__What is needed__:
In the records below, some lines contain the word "right". Copy each of them.

__Working data__:
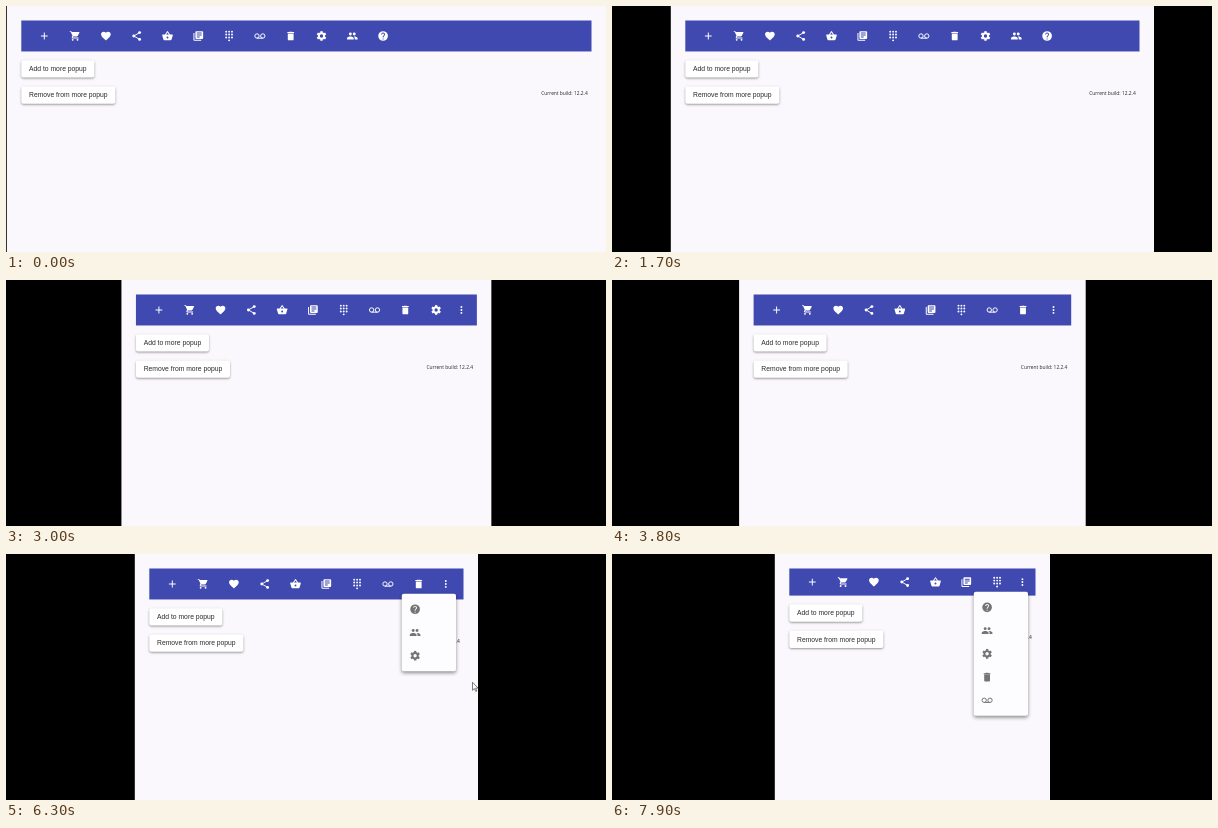
An HTML page with a canvas for the animation above (8000 ms loop, 600 px wide and 246 px high).

```html
<!DOCTYPE html>
<html lang="en">
<head>
<meta charset="utf-8">
<title>Responsive toolbar</title>
<style>
html, body { margin: 0; width: 600px; height: 246px; overflow: hidden; background: #000; }
canvas { display: block; width: 600px; height: 246px; }
</style>
</head>
<body>
<canvas id="stage"></canvas>
<script>
const W = 600, H = 246, LOOP = 8000, STEP = 100;
const S = 0.484;            // CSS pixel to stage pixel
const GAP = 30.8;           // distance between toolbar icons
const dpr = window.devicePixelRatio || 1;
const canvas = document.getElementById('stage');
canvas.width = W * dpr;
canvas.height = H * dpr;
const ctx = canvas.getContext('2d');

// time, inset of the window on each side
const INSET = [[800, 0], [1700, 58], [2500, 105], [2600, 106.5], [3200, 118.7], [3500, 118.7],
  [3800, 126.3], [4000, 128], [6900, 128], [7200, 138.4], [7800, 156.5], [7900, 162]];
// time, pointer tip
const POINTER_X = [[4200, 463], [4700, 439], [5100, 437.5], [6000, 465], [6300, 466.5], [6500, 472]];
const POINTER_Y = [[4200, 118], [4700, 33], [5100, 31.5], [6000, 128], [6500, 128.5]];

function track(keys, t) {
  if (t <= keys[0][0]) return keys[0][1];
  for (let i = 1; i < keys.length; i++) {
    const [t0, a] = keys[i - 1], [t1, b] = keys[i];
    if (t <= t1) return a + (b - a) * (t - t0) / (t1 - t0);
  }
  return keys[keys.length - 1][1];
}

const path = d => {
  const p = new Path2D(d);
  return () => ctx.fill(p, 'evenodd');
};

function dot(x, y, r) {
  ctx.beginPath();
  ctx.arc(x, y, r, 0, Math.PI * 2);
  ctx.fill();
}

function ring(x, y, r, width) {
  ctx.lineWidth = width;
  ctx.beginPath();
  ctx.arc(x, y, r, 0, Math.PI * 2);
  ctx.stroke();
}

// Icons live on a 24 x 24 grid.
const add = path('M19 13h-6v6h-2v-6H5v-2h6V5h2v6h6z');
const heart = path('M12 21.3 10.5 20C5.4 15.4 2 12.3 2 8.5 2 5.4 4.4 3 7.5 3 9.2 3 10.9 3.8 12 5.1 13.1 3.8 14.8 3 16.5 3 19.6 3 22 5.4 22 8.5c0 3.8-3.4 6.9-8.5 11.5z');
const basket = path('M17.2 9 12.8 2.4q-.8-.9-1.6 0L6.8 9H2q-1.2.1-1 1.3l2.6 9.2Q4 21 5.5 21h13q1.5 0 1.9-1.5L23 10.3Q23.2 9.1 22 9zM9 9l3-4.4L15 9zM12 13a2 2 0 1 0 0 4 2 2 0 0 0 0-4z');
const books = path('M4 6H2v14q0 2 2 2h14v-2H4zM20 2H8Q6 2 6 4v12q0 2 2 2h12q2 0 2-2V4q0-2-2-2zM19 11H9V9h10zM15 15H9v-2h6zM19 7H9V5h10z');
const bin = path('M6 19q0 2 2 2h8q2 0 2-2V7H6zM19 4h-3.5l-1-1h-5l-1 1H5v2h14z');
const help = path('M12 2a10 10 0 1 0 0 20 10 10 0 0 0 0-20zM11 17h2v2h-2zM15.1 11.2l-.9.9C13.4 12.9 13 13.5 13 15h-2v-.5q0-1.6 1.2-2.8l1.2-1.3Q14 9.8 14 9a2 2 0 0 0-4 0H8a4 4 0 0 1 8 0q0 1.3-.9 2.2z');
const cartBody = path('M1 2v2h2l3.6 7.6-1.4 2.4C4.5 15.4 5.5 17 7 17h12v-2H7.4l-.2-.4.9-1.6h7.5q1.2 0 1.7-1L20.9 5.5Q21.4 4.2 20 4H5.2l-.9-2z');
const people = path('M8 13c-2.3 0-7 1.2-7 3.5V19h14v-2.5C15 14.2 10.3 13 8 13zM16 13l-1 .1q2 1.3 2 3.4V19h6v-2.5C23 14.2 18.3 13 16 13z');

function cart() {
  cartBody();
  dot(7, 20, 2);
  dot(17, 20, 2);
}

function share() {
  ctx.lineWidth = 2;
  ctx.beginPath();
  ctx.moveTo(18, 5);
  ctx.lineTo(6, 12);
  ctx.lineTo(18, 19);
  ctx.stroke();
  dot(18, 5, 3);
  dot(6, 12, 3);
  dot(18, 19, 3);
}

function dialpad() {
  for (let i = 0; i < 9; i++) dot(6 + 6 * (i % 3), 3 + 6 * Math.floor(i / 3), 2);
  dot(12, 21, 2);
}

function voicemail() {
  ring(6, 12, 4.5, 2);
  ring(18, 12, 4.5, 2);
  ctx.fillRect(6, 15.5, 12, 2);
}

function gear() {
  ring(12, 12, 5.5, 4);
  ctx.translate(12, 12);
  for (let i = 0; i < 6; i++) {
    ctx.fillRect(-2.4, -10, 4.8, 4);
    ctx.rotate(Math.PI / 3);
  }
}

function group() {
  dot(8, 8, 3);
  dot(16, 8, 3);
  people();
}

function more() {
  for (const y of [6, 12, 18]) dot(12, y, 2);
}

const ICONS = [add, cart, heart, share, basket, books, dialpad, voicemail, bin, gear, group, help];

function icon(draw, x, y, color) {
  ctx.save();
  ctx.translate(x, y);
  ctx.scale(S, S);
  ctx.translate(-12, -12);
  ctx.fillStyle = ctx.strokeStyle = color;
  draw();
  ctx.restore();
}

function card(x, y, w, h, r, color, lift, alpha) {
  ctx.save();
  ctx.shadowColor = `rgba(0,0,0,${alpha})`;
  ctx.shadowOffsetY = lift * dpr;
  ctx.shadowBlur = lift * 2.2 * dpr;
  ctx.fillStyle = color;
  ctx.beginPath();
  ctx.roundRect(x, y, w, h, r);
  ctx.fill();
  ctx.restore();
}

function button(label, x, y) {
  ctx.font = `${14 * S}px "Liberation Sans", Arial, sans-serif`;
  card(x, y, ctx.measureText(label).width + 32 * S, 36 * S, 2, '#fff', 1, 0.4);
  ctx.fillStyle = '#2b2b2b';
  ctx.fillText(label, x + 16 * S, y + 11.1);
}

// Where the toolbar sits at time t
function bar(t) {
  const inset = track(INSET, t);
  const left = inset + 15.3, right = W - 14.5 - inset;
  return { inset, left, right, width: right - left };
}

// The overflow check trails the resize a little.
function countVisible(t) {
  const room = bar(t - 200).width - 66;
  return Math.min(ICONS.length, Math.floor(room / GAP) + 1);
}

function menu(hidden, x, y, alpha) {
  ctx.save();
  ctx.globalAlpha = alpha;
  card(x, y, 112 * S, (hidden.length * 48 + 16) * S, 2, '#fdfcfe', 1.8, 0.45);
  hidden.forEach((draw, i) => icon(draw, x + 13.3, y + (32 + 48 * i) * S, '#747474'));
  ctx.restore();
}

const ARROW = new Path2D('M0 0V16.5L4 13 6.7 19 9 18 6.4 12H11.5z');
const HAND = new Path2D('M4 1.5Q5.5-.5 7 1.5V8L15 10Q17 11 16 15L14 21H6L1 14Q-1 11 1.500 11L4 13z');

function pointer(t) {
  if (t < 4300 || t > 6500) return;
  const hand = t >= 4700 && t <= 5200;
  ctx.save();
  ctx.translate(track(POINTER_X, t), track(POINTER_Y, t));
  if (hand) ctx.translate(-2.5, 0);
  ctx.scale(S, S);
  ctx.fillStyle = '#fff';
  ctx.strokeStyle = '#222';
  ctx.lineWidth = 1.2;
  const shape = hand ? HAND : ARROW;
  ctx.fill(shape);
  ctx.stroke(shape);
  ctx.restore();
}

function draw(t) {
  const { inset, left, right, width } = bar(t);
  const narrow = W - 2 * inset < 600 * S;
  const top = 14.5, height = (narrow ? 56 : 64) * S;
  const bottom = top + height, mid = top + height / 2;
  const visible = countVisible(t);

  ctx.setTransform(dpr, 0, 0, dpr, 0, 0);
  ctx.fillStyle = '#000';
  ctx.fillRect(0, 0, W, H);
  ctx.save();
  ctx.beginPath();
  ctx.rect(inset + 0.8, 0, W - 2 * inset - 0.8, H);
  ctx.clip();
  ctx.fillStyle = '#faf8fc';
  ctx.fillRect(0, 0, W, H);

  ctx.fillStyle = '#3f49b0';
  ctx.fillRect(left, top, width, height);
  for (let i = 0; i < visible; i++) icon(ICONS[i], left + 23 + GAP * i, mid, '#fff');
  if (visible < ICONS.length) {
    const moreX = Math.max(right - 17.7, left + 23 + GAP * (visible - 1) + 25.3);
    if (t >= 4800 && t <= 5000) {
      ctx.fillStyle = 'rgba(255,255,255,.12)';
      dot(moreX, mid, 20 * S);
    }
    icon(more, moreX, mid, '#fff');
  }

  button('Add to more popup', left, bottom + 8.7);
  button('Remove from more popup', left, bottom + 34.9);
  ctx.font = '4.9px "Open Sans", "Noto Sans", sans-serif';
  ctx.fillStyle = '#222';
  ctx.textAlign = 'right';
  ctx.fillText('Current build: 12.2.4', right - 3.8, bottom + 43.4);
  ctx.textAlign = 'left';

  if (t >= 4900) {
    const hidden = ICONS.slice(visible).reverse();
    menu(hidden, right - 61.7, mid + 9.8, Math.min(1, (t - 4800) / 150));
  }
  pointer(t);
  ctx.restore();
}

const start = performance.now();
function tick() {
  const t = (performance.now() - start) % LOOP;
  draw(Math.floor(t / STEP) * STEP);
  requestAnimationFrame(tick);
}
tick();
</script>
</body>
</html>
```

__Completed task__:
  const left = inset + 15.3, right = W - 14.5 - inset;
  return { inset, left, right, width: right - left };
  const { inset, left, right, width } = bar(t);
    const moreX = Math.max(right - 17.7, left + 23 + GAP * (visible - 1) + 25.3);
  ctx.textAlign = 'right';
  ctx.fillText('Current build: 12.2.4', right - 3.8, bottom + 43.4);
    menu(hidden, right - 61.7, mid + 9.8, Math.min(1, (t - 4800) / 150));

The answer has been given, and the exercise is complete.